Annual Meeting of the American Anthropological Association
Washington, D.C., November 29 – December 3, 2017
African Nations Confronting Famine 2017
Please consider the attached CFP and circulate to any person or group who may be interested. I would also be delighted to have a volunteer as co-organizer/chair.
Please send expressions of interest and comments asap and no later than 31 March. Include the geographic area and topical issue(s) you would like to address. I want to have time to rewrite the abstract in light of participants’ interests.
Note that as a Roundtable contributor
• you do not need to write an abstract,
• you do need to register by 12 April—10 April would be better—at the AAA website with AAA dues paid or membership waiver (I know the final final date is 14 April but I am going to need those last days to make final organizational adjustments and to pull my hair out as AAA system falls over in final rush as usual.)
• you will speak 5-10 minutes, then participate in discussion with audience and panel
• your participation counts as your major role under the AAA 1 plus 1 rule
I am interested in bringing this unfolding tragedy to the attention of as wide an audience as possible, as well as probing the ways anthropology/-ists can make a difference here, so I invite comment and suggestion from everyone, whether or not you wish to be on the panel.
School of Social & Cultural Studies
PO Box 600
CFP Roundtable: African Nations Confronting Famine 2017
What may become the worst drought in one hundred years is drying the Horn of Africa and famine is claiming victims. 2017 is the third consecutive year of failed rains. International humanitarian organizations have been slow in acknowledging the scale of the unfolding disaster, and far from holistic in stating the causes and local responses. This is why Anthropology Matters. One aim of this roundtable is to highlight what anthropology knows that should matter to policy makers and service providers. The larger aim is to find workable policies and practices in the midst of interacting political, economic, ecological, social and moral constraints.
Factors key to this discussion include
• Recognition of state and local measures already in place to mitigate the effects;
• The interplay between local mitigation efforts and international humanitarian assistance;
• Ecological damage as well as ecological causes;
• The role of conflict vs stability in the states affected;
• Longer term outcomes for states active in self help drought response vs those that waited for international assistance;
• Level of implementation of the announced UN and UNDP policy, called by Helen Clark a “new way of working” among relief and development agencies agreed by the 2016 UN World Humanitarian Summit, which stressed that “the priority is saving lives and part of saving lives is building resilience for the future.”

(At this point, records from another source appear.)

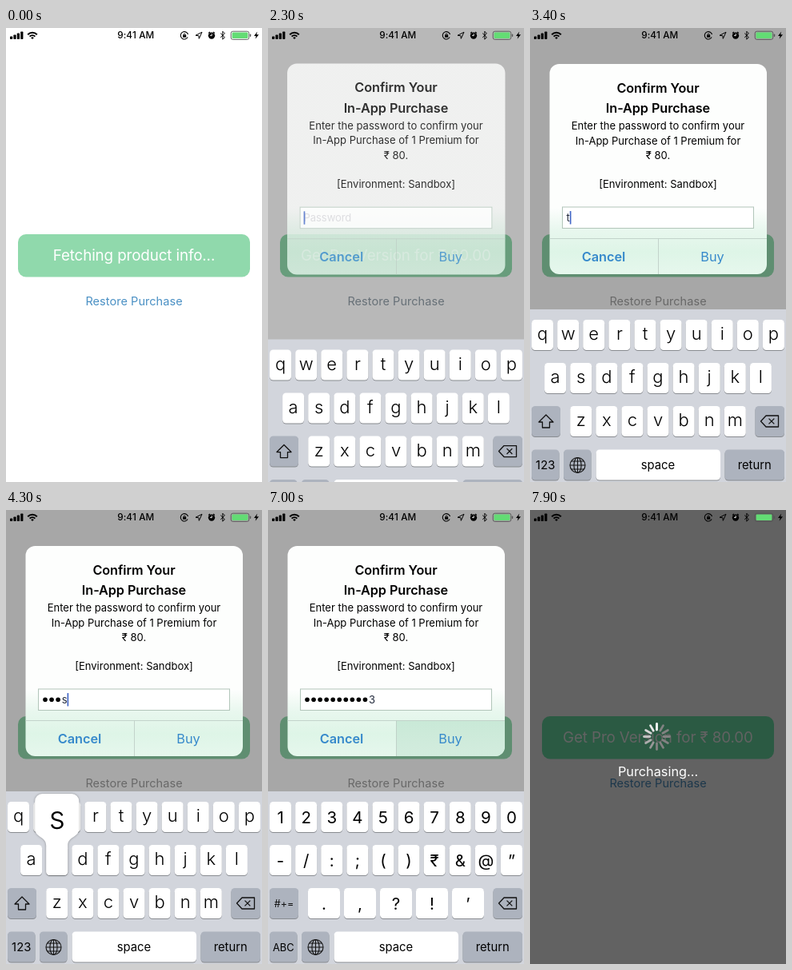
An HTML page with a canvas for the animation above (8 s loop, 320x568 px).

```html
<!DOCTYPE html>
<html lang="en">
<head>
<meta charset="utf-8">
<title>In-app purchase</title>
<style>
html, body { margin: 0; width: 100%; height: 100%; overflow: hidden; background: #fff; }
canvas { display: block; width: 320px; height: 568px; }
</style>
</head>
<body>
<canvas id="stage"></canvas>
<script>
const LOOP = 8000, W = 320, H = 568;
const FONT = 'Inter, "Liberation Sans", sans-serif';
const canvas = document.getElementById('stage');
const ratio = window.devicePixelRatio || 1;
canvas.width = W * ratio;
canvas.height = H * ratio;
const c = canvas.getContext('2d');

// Typed characters and the moment each one lands in the field
const typed = [
  ['t', 3100], ['e', 3500], ['s', 3900], ['s', 4250],
  ['p', 4500], ['a', 4720], ['s', 4920], ['s', 5140],
  ['1', 5850], ['2', 6150], ['3', 6450]
];
const LETTERS = ['qwertyuiop', 'asdfghjkl', 'zxcvbnm'];
const SYMBOLS = ['1234567890', '-/:;()₹&@”', '.,?!’'];
const PITCH = 32.1, KEY_W = 27, KEY_H = 38;
const GRAY = '#adb3be', KEY_SHADE = '#888b90';

const clamp = v => Math.max(0, Math.min(1, v));
const ramp = (t, a, b) => clamp((t - a) / (b - a));
const easeOut = v => 1 - Math.pow(1 - v, 3);
const smooth = v => v * v * (3 - 2 * v);
const mix = (a, b, k) => `rgb(${a.map((v, i) => Math.round(v + (b[i] - v) * k))})`;

function text(s, x, y, size, color = '#000', weight = 400, spacing = 0, align = 'center') {
  c.font = `${weight} ${size}px ${FONT}`;
  c.letterSpacing = spacing + 'px';
  c.textAlign = align;
  c.fillStyle = color;
  c.fillText(s, x + (align === 'center' ? spacing / 2 : 0), y);
}

function box(x, y, w, h, r, fill) {
  c.beginPath();
  c.roundRect(x, y, w, h, r);
  c.fillStyle = fill;
  c.fill();
}

function line(points, width = 1, color = '#000', close = false) {
  c.beginPath();
  points.forEach(([x, y]) => c.lineTo(x, y));
  if (close) c.closePath();
  c.lineWidth = width;
  c.strokeStyle = color;
  c.stroke();
}

function arc(x, y, r, a, b, width) {
  c.beginPath();
  c.arc(x, y, r, a, b);
  c.lineWidth = width;
  c.stroke();
}

function dot(x, y, r, fill) {
  c.beginPath();
  c.arc(x, y, r, 0, 7);
  c.fillStyle = fill;
  c.fill();
}

function fade(y0, y1, ...colors) {
  const g = c.createLinearGradient(0, y0, 0, y1);
  colors.forEach((color, i) => g.addColorStop(i / (colors.length - 1), color));
  return g;
}

function statusBar() {
  for (let i = 0; i < 4; i++) box(5 + i * 4.4, 10.5 - i * 2, 3.2, 3.5 + i * 2, 0.7, '#000');
  c.strokeStyle = '#000';
  for (const r of [4.8, 8.2]) arc(33, 14, r, -Math.PI * 0.75, -Math.PI * 0.25, 2);
  c.beginPath();
  c.moveTo(33, 14);
  c.arc(33, 14, 2.6, -Math.PI * 0.75, -Math.PI * 0.25);
  c.fillStyle = '#000';
  c.fill();
  text('9:41 AM', 162.2, 13.2, 11.7, '#000', 500, 0.15);

  c.strokeStyle = '#000';
  arc(223, 9.3, 4.7, 0.5, 6, 1.1);
  box(221, 8.6, 4.2, 3.2, 0.5, '#000');
  arc(223.1, 8.6, 1.4, Math.PI, 0, 0.8);
  line([[237, 9.3], [245, 5.2], [241.3, 13.3], [240.8, 9.6]], 1, '#000', true);

  dot(257, 9.6, 4.2, '#000');
  line([[253.2, 6.6], [255, 5]], 1.3);
  line([[260.8, 6.6], [259, 5]], 1.3);
  line([[257.2, 7], [257.2, 9.8], [255, 9.2]], 0.9, '#fff');
  line([[268.2, 6.6], [273.4, 11.7], [270.8, 14.2], [270.8, 4.2], [273.4, 6.8], [268.2, 11.9]], 0.95);

  c.beginPath();
  c.roundRect(281.2, 4.2, 22.6, 10.2, 2.4);
  c.lineWidth = 0.9;
  c.strokeStyle = '#555';
  c.stroke();
  box(282.6, 5.6, 19.8, 7.4, 1.2, '#63dc74');
  box(304.8, 7.6, 1.4, 3.4, 0.7, '#555');
  c.beginPath();
  [[314.2, 4.6], [310, 9.9], [312.6, 9.9], [311.6, 13.8], [316, 8.3], [313.2, 8.3]].forEach(p => c.lineTo(...p));
  c.fillStyle = '#000';
  c.fill();
}

function page(t, dim, hud) {
  box(0, 0, W, H, 0, '#fff');
  box(15, 258, 290, 53.5, 10, mix([144, 217, 172], [113, 234, 176], hud));
  const title = t >= 800 ? 'Get Pro Version for ₹ 80.00' : 'Fetching product info...';
  text(title, 160, 291, 18.8, '#fff', 400, -0.12);
  text('Restore Purchase', 160, 347, 14.5, mix([74, 144, 196], [158, 158, 158], dim), 400, 0.05);
}

function field(t) {
  box(40, 223.5, 240, 27.5, 0, '#fff');
  c.lineWidth = 1;
  c.strokeStyle = '#b2c6ba';
  c.strokeRect(40.5, 224, 239, 26.5);
  const done = typed.filter(k => t >= k[1]);
  const n = done.length;
  let x = 45;
  if (!n) {
    text('Password', 45, 242, 13, '#d6d6da', 400, -0.1, 'left');
  } else {
    for (let i = 0; i < n - 1; i++) dot(49 + i * 8.05, 237.2, 2.8, '#000');
    x = 45.5 + (n - 1) * 8.05;
    text(done[n - 1][0], x, 242, 13, '#222a3c', 400, 0, 'left');
    x += c.measureText(done[n - 1][0]).width;
  }
  const since = t - (n ? done[n - 1][1] : 2200);
  if (since % 1000 < 520 && t < 7000) box(x, 229, 1.7, 16.5, 0.6, '#4468c8');
}

function alertBox(t, show, scale) {
  if (show <= 0) return;
  c.save();
  c.globalAlpha = show;
  c.translate(160, 176.5);
  c.scale(scale, scale);
  c.translate(-160, -176.5);
  box(24.5, 45, 271.5, 263, 12, fade(225, 308, '#fdfefd', '#e8f7ee', '#def5e7', '#e6f7ed'));
  if (t > 6880) box(160, 263.5, 136, 44.5, [0, 0, 12, 0], fade(263, 308, '#c9e9d7', '#d3ecde'));
  text('Confirm Your', 160, 80.8, 16.2, '#000', 600, -0.05);
  text('In-App Purchase', 160, 105.8, 16.2, '#000', 600, -0.05);
  ['Enter the password to confirm your', 'In-App Purchase of 1 Premium for', '₹ 80.', '', '[Environment: Sandbox]']
    .forEach((s, i) => text(s, 160, 127.3 + i * 18.2, 13, '#000', 400, 0));
  field(t);
  line([[24.5, 263.5], [296, 263.5]], 0.8, '#bccbc3');
  line([[160.5, 263.5], [160.5, 308]], 0.8, '#bccbc3');
  text('Cancel', 92, 291.5, 16.3, '#3689cb', 600);
  text('Buy', 228, 291.5, 16.3, '#3689cb');
  c.restore();
}

function key(x, y, w, fill = '#fff') {
  box(x, y + 1, w, KEY_H, 4.5, KEY_SHADE);
  box(x, y, w, KEY_H, 4.5, fill);
}

// Centre, top and width of every character key of a layout
function layout(rows, symbols) {
  const keys = {};
  rows.forEach((row, r) => {
    const wide = symbols && r === 2;
    const pitch = wide ? 45 : PITCH;
    [...row].forEach((ch, i) => {
      keys[ch] = { x: 160 + (i - (row.length - 1) / 2) * pitch, y: 13 + r * 54, w: wide ? 40 : KEY_W };
    });
  });
  return keys;
}
const letterKeys = layout(LETTERS, false), symbolKeys = layout(SYMBOLS, true);

function shiftIcon() {
  const half = [[0, -8.5], [9, 0.5], [4.5, 0.5], [4.5, 7.5]];
  const mirror = half.slice(1).reverse().map(([x, y]) => [-x, y]);
  line([...half, ...mirror].map(([x, y]) => [20 + x, 140.5 + y]), 1.3, '#111', true);
}

function deleteIcon() {
  line([[288.5, 140], [295, 133], [310.5, 133], [310.5, 147], [295, 147]], 1.3, '#111', true);
  line([[298.5, 136.6], [305.3, 143.4]], 1.3, '#111');
  line([[305.3, 136.6], [298.5, 143.4]], 1.3, '#111');
}

function globe() {
  c.strokeStyle = '#111';
  for (const rx of [9.5, 4.6]) {
    c.beginPath();
    c.ellipse(59.5, 195, rx, 9.5, 0, 0, 7);
    c.lineWidth = 1.1;
    c.stroke();
  }
  line([[59.5, 185.5], [59.5, 204.5]], 1, '#111');
  line([[50, 195], [69, 195]], 1, '#111');
  line([[51.8, 190], [67.2, 190]], 1, '#111');
  line([[51.8, 200], [67.2, 200]], 1, '#111');
}

function popup(ch, k) {
  const left = Math.max(2, Math.min(263, k.x - 27.5)), right = left + 55;
  const a = k.x - KEY_W / 2, b = k.x + KEY_W / 2;
  const top = k.y - 64, mid = k.y - 20, neck = k.y + 1, end = k.y + KEY_H;
  c.save();
  c.shadowColor = 'rgba(0,0,0,.35)';
  c.shadowBlur = 3;
  c.beginPath();
  c.moveTo(left + 9, top);
  c.arcTo(right, top, right, mid, 9);
  c.lineTo(right, mid);
  c.bezierCurveTo(right, mid + 11, b, mid + 9, b, neck);
  c.arcTo(b, end, a, end, 4.5);
  c.arcTo(a, end, a, neck, 4.5);
  c.lineTo(a, neck);
  c.bezierCurveTo(a, mid + 9, left, mid + 11, left, mid);
  c.arcTo(left, top, left + 9, top, 9);
  c.fillStyle = '#fff';
  c.fill();
  c.restore();
  text(ch, left + 27.5, top + 44, 39, '#000', 300);
}

function keyboard(t, y) {
  if (y >= H) return;
  const symbols = t >= 5330;
  const keys = symbols ? symbolKeys : letterKeys;
  c.save();
  c.translate(0, y);
  c.lineJoin = 'round';
  box(0, 0, W, H - 352 + 4, 0, '#d2d5dc');
  for (const [ch, k] of Object.entries(keys)) {
    key(k.x - k.w / 2, k.y, k.w);
    text(ch, k.x, k.y + (symbols ? 26.5 : 25), symbols ? 20.5 : 22, '#000', symbols ? 400 : 300);
  }
  key(2, 121, 36, GRAY);
  key(281.5, 121, 36.5, GRAY);
  key(2, 175.5, 34.5, GRAY);
  key(42, 175.5, 34.5, GRAY);
  key(82.5, 175.5, 155.5);
  key(243.5, 175.5, 74.5, GRAY);
  if (symbols) text('#+=', 20, 145, 12.5, '#111');
  else shiftIcon();
  deleteIcon();
  globe();
  text(symbols ? 'ABC' : '123', 19.2, 200, symbols ? 12.8 : 14.8);
  text('space', 160, 199.7, 14.8);
  text('return', 280.7, 199.7, 14.8);
  const hit = typed.find(([, at]) => t >= at - 90 && t < at + 90);
  if (hit) popup(hit[0], keys[hit[0]]);
  c.restore();
}

function loader(t, alpha) {
  if (alpha <= 0) return;
  c.save();
  c.globalAlpha = alpha;
  text('Purchasing...', 160, 333, 16.3, '#fff');
  c.translate(158.5, 283.5);
  c.lineCap = 'round';
  const head = Math.floor((t - 7900) / 83.34) + 120;
  for (let i = 0; i < 12; i++) {
    const age = (head - i) % 12;
    const a = i * Math.PI / 6;
    const v = Math.round(255 - 125 * Math.min(1, age / 6));
    line([8.5, 16].map(r => [r * Math.sin(a), -r * Math.cos(a)]), 2.8, `rgb(${v},${v},${v})`);
  }
  c.restore();
}

function draw(t) {
  c.setTransform(ratio, 0, 0, ratio, 0, 0);
  const enter = ramp(t, 2050, 2400), leave = ramp(t, 7120, 7420);
  const hud = smooth(ramp(t, 7380, 7680));
  const dim = smooth(enter) * (1 - smooth(leave));
  page(t, dim, hud);
  box(0, 0, W, H, 0, `rgba(0,0,0,${1 - (1 - 0.345 * dim) * (1 - 0.615 * hud)})`);
  statusBar();
  alertBox(t, dim, 1 + 0.15 * (1 - easeOut(enter)));
  const up = easeOut(ramp(t, 2080, 2580)), down = smooth(ramp(t, 7120, 7450));
  keyboard(t, H - 216 * up * (1 - down));
  loader(t, hud);
}

function tick(now) {
  draw(now % LOOP);
  requestAnimationFrame(tick);
}
requestAnimationFrame(tick);
</script>
</body>
</html>
```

By highlighting community and state actions we can paint the picture of the inhabitants as first responders rather than victims. By November we can begin to see how local action plays out in the longer term.
In February 2017 UN agencies, global press, NGOs, and charities finally began expressing a sense of urgency about unfolding famine in Nigeria, South Sudan, Somalia and Yemen. UN statements and press reports often placed more blame on conflicts than on the failure of the rains. “They all stem from conflict,” said Secretary-General António Guterres in calling for “strong and urgent” action (22-February).
International statements rarely give a nuanced view of the relationships between conflict and ecological causes. They virtually never call attention to the efforts that the states and local groups themselves may be taking to address their emergencies. Anthropology matters here since those who have done ethnography in these regions are well placed to discuss the complexity of the issues. We can also bring to bear theoretical work on policy, ecology, governance, clan and kinship politics, and humanitarian aid.
In this roundtable, we seek to examine local ecological and human conditions, efforts made by states or communities to address their own problems, and the interplay of local and international efforts. Through a comparison of political units where conflict is rampant and others where relative peace prevails, we also hope to gain greater understanding of the role of stability in permitting local action and shaping the approaches of international care. The latter cases include the de facto state of Somaliland where a stable situation is hidden within reports on Somalia, and Kenya and Ethiopia, added in March to the areas at risk of famine.
When the AAA convenes in November much will have changed, on the ground and in policy. The likely scenario is that more people will have died than in the 2011 famine and the environment will have suffered long term or permanent damage. Even if rains have come, agriculture and pastoralism will remain crippled, large numbers will remain in temporary shelter, children as well as livestock will be suffering the after effects of severe malnutrition. Local civil and state responders will have exhausted their resources, while international efforts will be stretched. The UN and UNDP may be fulfilling their intention to build long-term resilience as well as saving lives. There will be much to report, predict, and discuss. After short statements by the panel members on their geographic and topical areas, the microphone will be open for reports on other areas and further discussion. If you have a specific area on which you would like to make a short comment, you can contact the organizers before the session. [email protected]